Source texts of formatted documents

"""

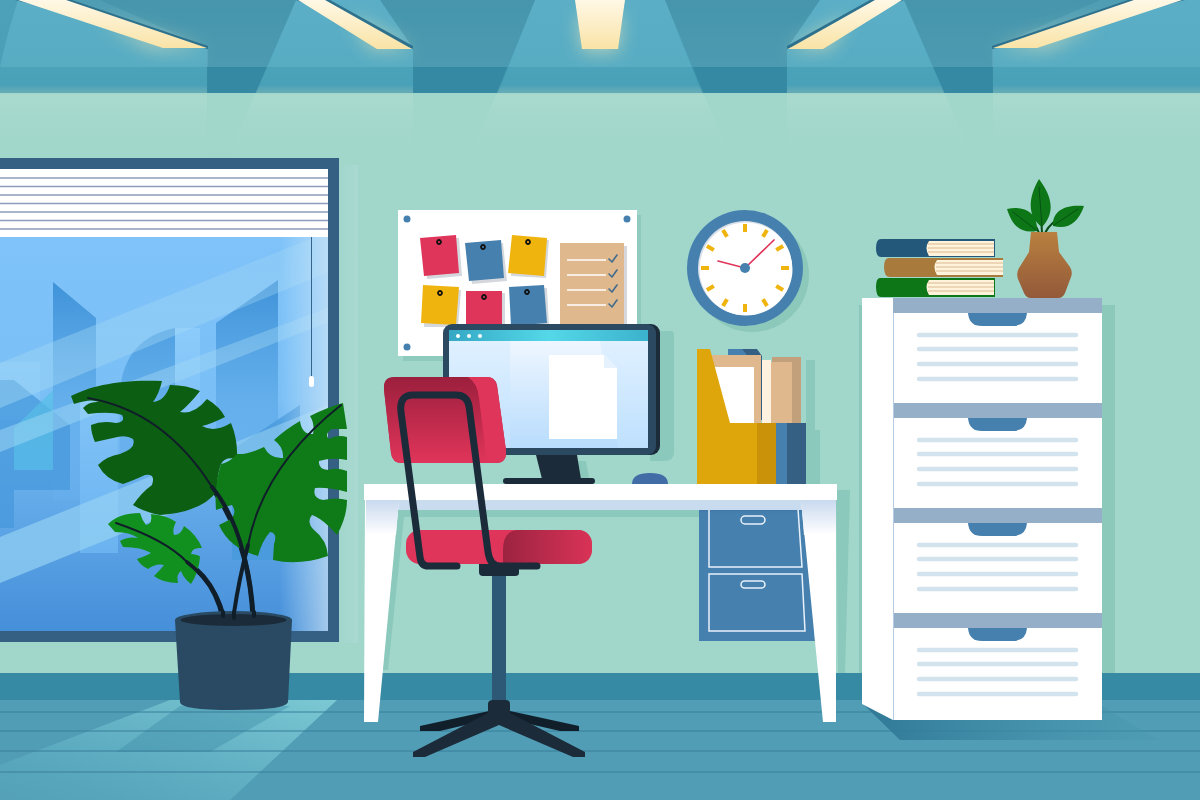
<!DOCTYPE html>
<html lang="en">
<head>
<meta charset="utf-8">
<title>Office workspace</title>
<style>
:root{--wall:#a1d6cb;--shade:#83c4b6;--teal:#368aa3;--floor:#519db5;--frame:#355f83;--blue:#4680ae;--navy:#1b2b3a;--red:#e0355a;--yellow:#f0b40f;--tan:#dfb88e;--steel:#95afc9;--line:#d2e3ee;--white:#fff}
html,body{margin:0;height:100%;overflow:hidden}
svg{display:block;width:1200px;height:800px}
.white{fill:var(--white)}.blue{fill:var(--blue)}.navy{fill:var(--navy)}.red{fill:var(--red)}.yellow{fill:var(--yellow)}.tan{fill:var(--tan)}.frame{fill:var(--frame)}.shade{fill:var(--shade)}.steel{fill:var(--steel)}
.stroke{fill:none;stroke-linecap:round;stroke-linejoin:round}
</style>
</head>
<body>
<svg viewBox="0 0 1200 800" role="img" aria-label="Office with a desk, computer, red chair, filing cabinet and plants">
<defs>
<linearGradient id="ceiling" x2="0" y2="1"><stop offset="0" stop-color="#4f9db3"/><stop offset="1" stop-color="#5aa5ba"/></linearGradient>
<linearGradient id="beam" x2="0" y2="1"><stop offset="0" stop-color="#5fb4cd" stop-opacity=".75"/><stop offset=".5" stop-color="#55b0c6" stop-opacity=".6"/><stop offset=".56" stop-color="#b5e0d0" stop-opacity=".4"/><stop offset="1" stop-color="#a1d6cb" stop-opacity="0"/></linearGradient>
<linearGradient id="lamp" x2="0" y2="1"><stop offset="0" stop-color="#fff8e6"/><stop offset="1" stop-color="#f9e3a6"/></linearGradient>
<linearGradient id="sky" x2="0" y2="1"><stop offset="0" stop-color="#80c4fa"/><stop offset=".5" stop-color="#7abff6"/><stop offset="1" stop-color="#468fd9"/></linearGradient>
<linearGradient id="tower" x2="0" y2="1"><stop offset="0" stop-color="#3f92d8"/><stop offset="1" stop-color="#68b4f0" stop-opacity=".3"/></linearGradient>
<linearGradient id="paleTower" x2="0" y2="1"><stop offset="0" stop-color="#8bcbfb"/><stop offset="1" stop-color="#6bb3f0"/></linearGradient>
<linearGradient id="glare" x2="0" y2="1"><stop offset="0" stop-color="#acdcf5" stop-opacity=".25"/><stop offset="1" stop-color="#95d4f4" stop-opacity=".7"/></linearGradient>
<linearGradient id="edgeGlow"><stop offset="0" stop-color="#d5eefc" stop-opacity="0"/><stop offset="1" stop-color="#d5e8f5" stop-opacity=".65"/></linearGradient>
<linearGradient id="screen" x2="0" y2="1"><stop offset="0" stop-color="#f3f9ff"/><stop offset="1" stop-color="#b8dcfd"/></linearGradient>
<linearGradient id="toolbar"><stop offset="0" stop-color="#35a8c4"/><stop offset=".5" stop-color="#54d8e8"/><stop offset="1" stop-color="#3cb2cd"/></linearGradient>
<linearGradient id="backrest" x2="0" y2="1"><stop offset="0" stop-color="#9c1f3d"/><stop offset="1" stop-color="#e0355a"/></linearGradient>
<linearGradient id="seatShade"><stop offset="0" stop-color="#9c2340"/><stop offset="1" stop-color="#d93357"/></linearGradient>
<linearGradient id="vase" x2="0" y2="1"><stop offset="0" stop-color="#b9803f"/><stop offset="1" stop-color="#93593a"/></linearGradient>
<linearGradient id="legShade" x2="0" y2="1"><stop offset="0" stop-color="#c9d9ef"/><stop offset="1" stop-color="#fff"/></linearGradient>
<linearGradient id="drawerTop" x2="0" y2="1"><stop offset="0" stop-color="#30589a"/><stop offset="1" stop-color="#4680ae"/></linearGradient>
<linearGradient id="sunPatch" x1="1" x2="0" y2="1"><stop offset="0" stop-color="#7cc9d4"/><stop offset="1" stop-color="#62b5c8" stop-opacity=".15"/></linearGradient>
<linearGradient id="floorShadow"><stop offset="0" stop-color="#2f7896"/><stop offset="1" stop-color="#4796b0" stop-opacity=".3"/></linearGradient>
<filter id="glow" x="-50%" y="-100%" width="200%" height="300%"><feGaussianBlur stdDeviation="9"/></filter>
<clipPath id="glass"><rect y="170" width="328" height="461"/></clipPath>
<g id="pin"><circle r="2" fill="none" stroke="#111" stroke-width="1.8"/></g>
<g id="drawer">
<rect class="white" x="893" y="313" width="209" height="90"/>
<rect class="steel" x="893" y="298" width="209" height="15"/>
<path class="blue" d="M968 313h59q-1 13-14 13h-31q-13 0-14-13z"/>
<path d="M919 335h157M919 349h157M919 364h157M919 379h157" fill="none" stroke="#d2e3ee" stroke-width="4.5" stroke-linecap="round"/>
</g>
<g id="deskDrawer"><path d="M709 509H798L802 567H709Z" fill="none" stroke="#e8f1fa" stroke-width="1.5"/><rect x="741" y="516" width="24" height="8" rx="4" fill="none" stroke="#e8f1fa" stroke-width="1.5"/></g>
<g id="ticks" class="yellow"><rect x="-2" y="-44" width="4" height="8"/><rect x="-2" y="36" width="4" height="8"/></g>
</defs>

<g id="room">
<rect width="1200" height="800" fill="var(--wall)"/>
<rect width="1200" height="68" fill="url(#ceiling)"/>
<rect y="67" width="1200" height="26" fill="var(--teal)"/>
<g fill="url(#beam)">
<path d="M18 0H0V170H207V48Z"/><path d="M296 0 235 140V170H413V48L380 0Z"/><path d="M535 0H665L735 170H465Z"/><path d="M904 0 965 140V170H787V48L820 0Z"/><path d="M1182 0H1200V170H993V48Z"/>
</g>
<g fill="#3588a2" opacity=".35"><path d="M18 0H0V67Q8 30 18 0ZM208 48V93H256L296 0H100ZM413 48V93H498L535 0H380ZM787 48V93H702L665 0H820ZM992 48V93H944L904 0H1100Z"/></g>
<rect y="673" width="1200" height="28" fill="var(--teal)"/>
<rect y="700" width="1200" height="100" fill="var(--floor)"/>
<path d="M170 700H337L230 800H0V765Z" fill="url(#sunPatch)"/>
<path d="M180 706H290L210 752H116Z" fill="#408fa9" opacity=".45"/>
<path d="M0 712H1200M0 731H1200M0 751H1200M0 772H1200" stroke="#397f9b" stroke-width="1"/>
</g>

<g id="ceiling-lamps">
<g fill="#ffeeb8" opacity=".55" filter="url(#glow)"><path d="M100 20 207 49H150ZM350 15 413 49H370ZM578 15H622L618 52H582ZM850 15 787 49H830ZM1100 20 993 49H1050Z"/></g>
<g fill="#2d718d"><path d="M15 0H72L208 46V49ZM296 0H330L413 46V49ZM904 0H870L787 46V49ZM1185 0H1128L992 46V49Z"/></g>
<path fill="url(#lamp)" d="M18 0H66L207 48H163ZM298 0H325L412 49H377ZM575 0H625L618 49H582ZM902 0H875L788 49H823ZM1182 0H1134L993 48H1037Z"/>
</g>

<g id="window">
<rect x="338" y="165" width="20" height="478" fill="url(#edgeGlow)" opacity=".25"/>
<rect class="frame" y="158" width="339" height="484"/>
<rect y="170" width="328" height="461" fill="url(#sky)"/>
<g clip-path="url(#glass)">
<path fill="url(#tower)" d="M53 282 96 318V500H53ZM216 323 278 280V470H216ZM120 390Q125 338 175 328V470H120Z"/>
<path fill="url(#paleTower)" d="M80 400H118V553H80ZM175 328H200V480H175ZM0 362H40V420H0Z"/>
<path fill="#4699dc" d="M0 380H14V528H0ZM14 380 70 425V490H14ZM232 450 300 405V560H232Z" opacity=".75"/>
<path fill="#58bfe8" d="M14 428 53 390V470H14Z" opacity=".7"/>
<path fill="url(#glare)" d="M0 363 328 232V272L0 408ZM0 430 328 308V322L0 452ZM0 537 328 405V450L0 583Z"/>
<rect x="280" y="237" width="48" height="394" fill="url(#edgeGlow)"/>
</g>
<rect class="white" y="169" width="328" height="68"/>
<path d="M0 178H328M0 186.500H328M0 195H328M0 203.500H328M0 212H328M0 220.500H328M0 229H328" stroke="#8c9dbb" stroke-width="1.3"/>
<path d="M311.500 237V378" stroke="#34638c"/><rect class="white" x="309" y="376" width="5" height="11" rx="2.500"/>
</g>

<g id="notice-board">
<path class="shade" d="M403 215H641V361H403Z" opacity=".6"/>
<rect class="white" x="398" y="210" width="239" height="146"/>
<g class="blue"><circle cx="407" cy="219" r="3.500"/><circle cx="627" cy="219" r="3.500"/><circle cx="407" cy="347" r="3.500"/></g>
<g fill="#d4d8dd"><path d="M424 240 459 238 462 276 427 279ZM468 246 503 243 507 281 472 284ZM514 238 549 240 546 278 511 276ZM425 288 461 290 458 327H424ZM469 293H505V327H469ZM512 290 547 288 549 326H514ZM565 246H627V326H565Z"/></g>
<path class="red" d="M420 238 456 235 459 273 424 276ZM466 291H502V328H466Z"/>
<path class="blue" d="M465 243 501 240 504 278 469 281ZM509 287 544 285 547 323 511 326Z"/>
<path class="yellow" d="M512 235 547 238 544 276 508 273ZM423 285 459 287 456 325 421 323Z"/>
<use href="#pin" x="439" y="242"/><use href="#pin" x="483" y="247"/><use href="#pin" x="528" y="242"/><use href="#pin" x="440" y="293"/><use href="#pin" x="484" y="297"/><use href="#pin" x="527" y="292"/>
<rect class="tan" x="560" y="243" width="64" height="82"/>
<path d="M567 260H606M567 275H606M567 290H606M567 305H606" stroke="#fff" stroke-width="1.500"/>
<path class="stroke" stroke="#416c8d" stroke-width="1.600" d="M609 259 612 262 617 255M609 274 612 277 617 270M609 289 612 292 617 285M609 304 612 307 617 300"/>
</g>

<g id="clock">
<circle class="shade" cx="752" cy="275" r="57" opacity=".7"/><circle class="blue" cx="745" cy="268" r="58"/><circle cx="745" cy="268" r="47" fill="#d8dfe8"/><circle class="white" cx="746" cy="269" r="46.500"/>
<g transform="translate(745 268)"><use href="#ticks"/><use href="#ticks" transform="rotate(30)"/><use href="#ticks" transform="rotate(60)"/><use href="#ticks" transform="rotate(90)"/><use href="#ticks" transform="rotate(120)"/><use href="#ticks" transform="rotate(150)"/></g>
<path class="stroke" stroke="var(--red)" stroke-width="1.700" d="M718 261 745 268 774 240"/><circle class="blue" cx="745" cy="268" r="5"/>
</g>

<g id="cabinet">
<path class="shade" d="M859 305H870V673H859ZM1102 305H1115V673H1102Z" opacity=".7"/>
<path d="M862 703 893 720H1102V706L1158 740H900Z" fill="url(#floorShadow)"/>
<path class="white" d="M862 298H893V720L862 704Z"/>
<use href="#drawer"/><use href="#drawer" y="105"/><use href="#drawer" y="210"/><use href="#drawer" y="315"/>
<rect class="white" x="893" y="715" width="209" height="5"/><path d="M893.500 313V720" stroke="#b5cde2"/>
</g>

<g id="books">
<path d="M881 239H995V257H881Q876 257 876 248T881 239Z" fill="#24587a"/>
<path d="M890 258H1003V277H890Q884 277 884 267T890 258Z" fill="#a87b3d"/>
<path d="M881 278H995V297H881Q876 297 876 287T881 278Z" fill="#0d7717"/>
<g fill="#fff3dc"><path d="M929 241H994V256H929Q924 248 929 241ZM937 260H1003V275H937Q932 267 937 260ZM929 280H994V295H929Q924 287 929 280Z"/></g>
<path d="M928 244H994M928 248H994M928 252H994M936 263H1003M936 267H1003M936 271H1003M928 283H994M928 287H994M928 291H994" stroke="#d9b98f"/>
</g>

<g id="vase-plant">
<path class="stroke" stroke="#0a4c18" stroke-width="2" d="M1042 233 1040 200M1039 233Q1035 221 1022 216M1045 233Q1050 222 1066 215"/>
<path fill="#0d7717" d="M1039 179C1054 199 1054 214 1042 227 1028 217 1027 200 1039 179ZM1007 209C1025 205 1038 213 1037 231 1020 234 1012 225 1007 209ZM1084 206C1078 223 1068 230 1053 226 1052 211 1065 204 1084 206Z"/>
<path class="stroke" stroke="#075015" d="M1039 187 1042 226M1013 212 1036 230M1078 209 1054 225"/>
<path fill="url(#vase)" d="M1031 232H1057L1059 252 1070 267Q1073 272 1071 277L1065 293Q1063 298 1058 298H1031Q1026 298 1024 293L1018 279Q1016 273 1019 268L1029 252Z"/>
</g>

<g id="desk-shadows" class="shade" opacity=".75">
<path d="M660 331H672Q674 331 674 338V452Q674 461 664 461H578L582 484H590L586 461H650ZM806 360H815V430H820V484H806ZM836 490H850L845 673H838ZM398 510H699V517H404L388 670H382Z"/>
</g>

<g id="monitor">
<path class="navy" d="M536 455H577L581 479H542Z"/><rect class="navy" x="503" y="478" width="92" height="6" rx="3"/>
<rect class="navy" x="446" y="324" width="214" height="131" rx="9"/>
<rect x="443" y="324" width="213" height="131" rx="9" fill="#2b4a62"/>
<rect x="449" y="331" width="199" height="117" fill="url(#screen)"/>
<path d="M449 341H510V448H449ZM600 341H648V448H618Z" fill="#c7e5ff" opacity=".4"/>
<rect x="449" y="330" width="199" height="11" fill="url(#toolbar)"/>
<g class="white"><circle cx="458" cy="336" r="2"/><circle cx="469" cy="336" r="2"/><circle cx="480" cy="336" r="2"/><path d="M549 355H604L617 368V439H549Z"/></g>
<path d="M604 355V368H617Z" fill="#e5f1fc"/>
</g>

<g id="folders">
<path class="frame" d="M728 349H757L762 356V420H728Z"/>
<path fill="#c2a07c" d="M772 357H801V423H772Z"/><path class="tan" d="M768 362H792V423H768Z"/>
<path fill="#fff1df" d="M762 360H771V423H762Z"/>
<path class="tan" d="M710 355H761V423H725Z"/><path class="white" d="M713 367H754V423H728Z"/>
<path fill="#dfa60b" d="M697 349H710L730 423H775V484H697Z"/><path fill="#c99208" d="M757 423H776V484H757Z"/>
<path class="blue" d="M776 423H788V484H776Z"/><path class="frame" d="M787 423H806V484H787Z"/><path class="blue" d="M728 349H742L747 355H728Z"/>
</g>

<g id="desk">
<path class="blue" d="M699 500H805L815 641H699Z"/><path d="M699 500H805V513H699Z" fill="url(#drawerTop)"/>
<use href="#deskDrawer"/><path d="M709 574H802L805 631H709Z" fill="none" stroke="#e8f1fa" stroke-width="1.500"/><rect x="741" y="581" width="24" height="7" rx="3.500" fill="none" stroke="#e8f1fa" stroke-width="1.500"/>
<path fill="#c9dcef" d="M385 500H805V510H385Z"/>
<path class="white" d="M365 500H399L378 722H364ZM801 500H836V722H823Z"/>
<path d="M366 500H399L396 535H366ZM801 500H836V535H804Z" fill="url(#legShade)"/>
<rect class="white" x="364" y="484" width="473" height="16"/>
<path d="M632 484Q632 473 650 473T668 484Z" fill="#426ca5"/>
</g>

<g id="chair">
<path fill="#b72c4b" d="M398 377H487Q495 377 497 385L506 451Q507 463 496 463H402Q392 463 391 453L384 390Q383 377 398 377Z"/>
<path fill="url(#backrest)" d="M394 377H472Q484 377 486 390L495 463H403Q392 463 391 453L384 389Q383 377 394 377Z"/>
<path class="red" d="M468 377H487Q495 377 497 386L506 450Q507 463 496 463H487L479 398Q478 384 468 377Z"/>
<rect class="red" x="406" y="530" width="186" height="34" rx="14"/><path fill="url(#seatShade)" d="M519 530H577Q592 530 592 547T577 564H503V550Q503 530 519 530Z"/>
<path class="stroke" stroke="var(--navy)" stroke-width="7" d="M457 566H428Q421 566 420 557L401 412Q399 395 413 395H456Q467 395 469 406L488 552Q490 566 500 566H537"/>
<path class="navy" d="M479 564H519V573Q519 576 515 576H483Q479 576 479 572Z"/>
<rect x="492" y="576" width="14" height="128" fill="#2d5876"/>
<path fill="#111f2b" d="M489 711 420 726V731H440L499 717 560 731H579V726L510 711Z"/>
<path class="navy" d="M488 704Q488 700 493 700H506Q510 700 510 704V713L585 752V757H573L499 725 425 757H413V752L488 713Z"/>
</g>

<g id="monstera">
<g class="stroke" stroke="#101e29"><path stroke-width="5" d="M223 618Q212 568 166 552M253 618Q249 529 200 472"/></g>
<path fill="#0c5e12" d="M71 396C90 386 120 379 162 381Q159 394 153 402Q165 401 170 385 187 385 200 391Q189 405 180 412 194 415 207 399 220 407 225 417Q211 424 202 426 214 433 231 423 238 440 237 459 225 456 221 464 216 478 218 490 203 512 160 515 144 512 133 505 142 492 152 485 156 473 145 475 132 481 123 484 106 480 98 465Q107 456 120 454 137 448 133 439 126 434 113 438L95 442Q91 433 91 425 102 420 116 423 126 422 122 415 110 411 88 414L83 408Q89 401 99 402 91 398 74 404Z"/>
<path fill="#0f7a18" d="M343 403Q328 407 310 416 315 424 313 434 302 435 300 421 286 429 274 440 284 447 283 458 270 459 264 447 247 455 237 454 230 462 221 464 214 485 216 510 224 507 232 505 238 514 229 520L219 525Q229 548 258 556 262 541 270 532 278 533 274 544L273 560Q299 566 328 556 327 540 314 530 306 522 312 515 322 518 337 535 347 517 347 500 337 497 323 500 312 498 315 488 327 487 347 492V471Q336 467 328 470 318 469 319 461 332 457 347 460V437Q337 434 329 439 324 434 332 429L347 429Z"/>
<path fill="#12901f" d="M108 524Q119 513 140 513 142 520 146 525 153 524 151 514 166 515 176 522 172 529 174 535 181 535 184 526 197 535 202 548 192 547 191 554 200 555 200 557 199 572 191 584 184 579 181 571 176 574 178 583 163 583 154 576 161 569 164 565 156 563 148 569 140 565 137 559 146 556 151 553 142 547 123 547L120 541Q128 536 138 538 130 532 115 532Z"/>
<g class="stroke" stroke="#101e29"><path stroke-width="2" d="M88 398Q164 411 212 487M341 405Q263 467 248 545M116 523Q166 540 187 562"/><path stroke-width="3.500" d="M187 562Q215 584 223 613"/><path stroke-width="4" d="M212 487Q246 528 253 613M248 545Q239 579 234 613"/></g>
<path d="M175 620H292L288 702Q286 710 233 710T180 702Z" fill="#294a62"/>
<ellipse cx="233.500" cy="620" rx="58.500" ry="9" fill="#294a62"/><ellipse class="navy" cx="233.500" cy="620" rx="53" ry="6"/>
<path class="stroke" stroke="#101e29" stroke-width="4" d="M223 612V616M234 612V618M254 612V616"/>
</g>
</svg>
</body>
</html>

"""

§ Task details
Wherever "ceiling" occurs in the records above, copy the line it sits in.

§ Response box
<linearGradient id="ceiling" x2="0" y2="1"><stop offset="0" stop-color="#4f9db3"/><stop offset="1" stop-color="#5aa5ba"/></linearGradient>
<rect width="1200" height="68" fill="url(#ceiling)"/>
<g id="ceiling-lamps">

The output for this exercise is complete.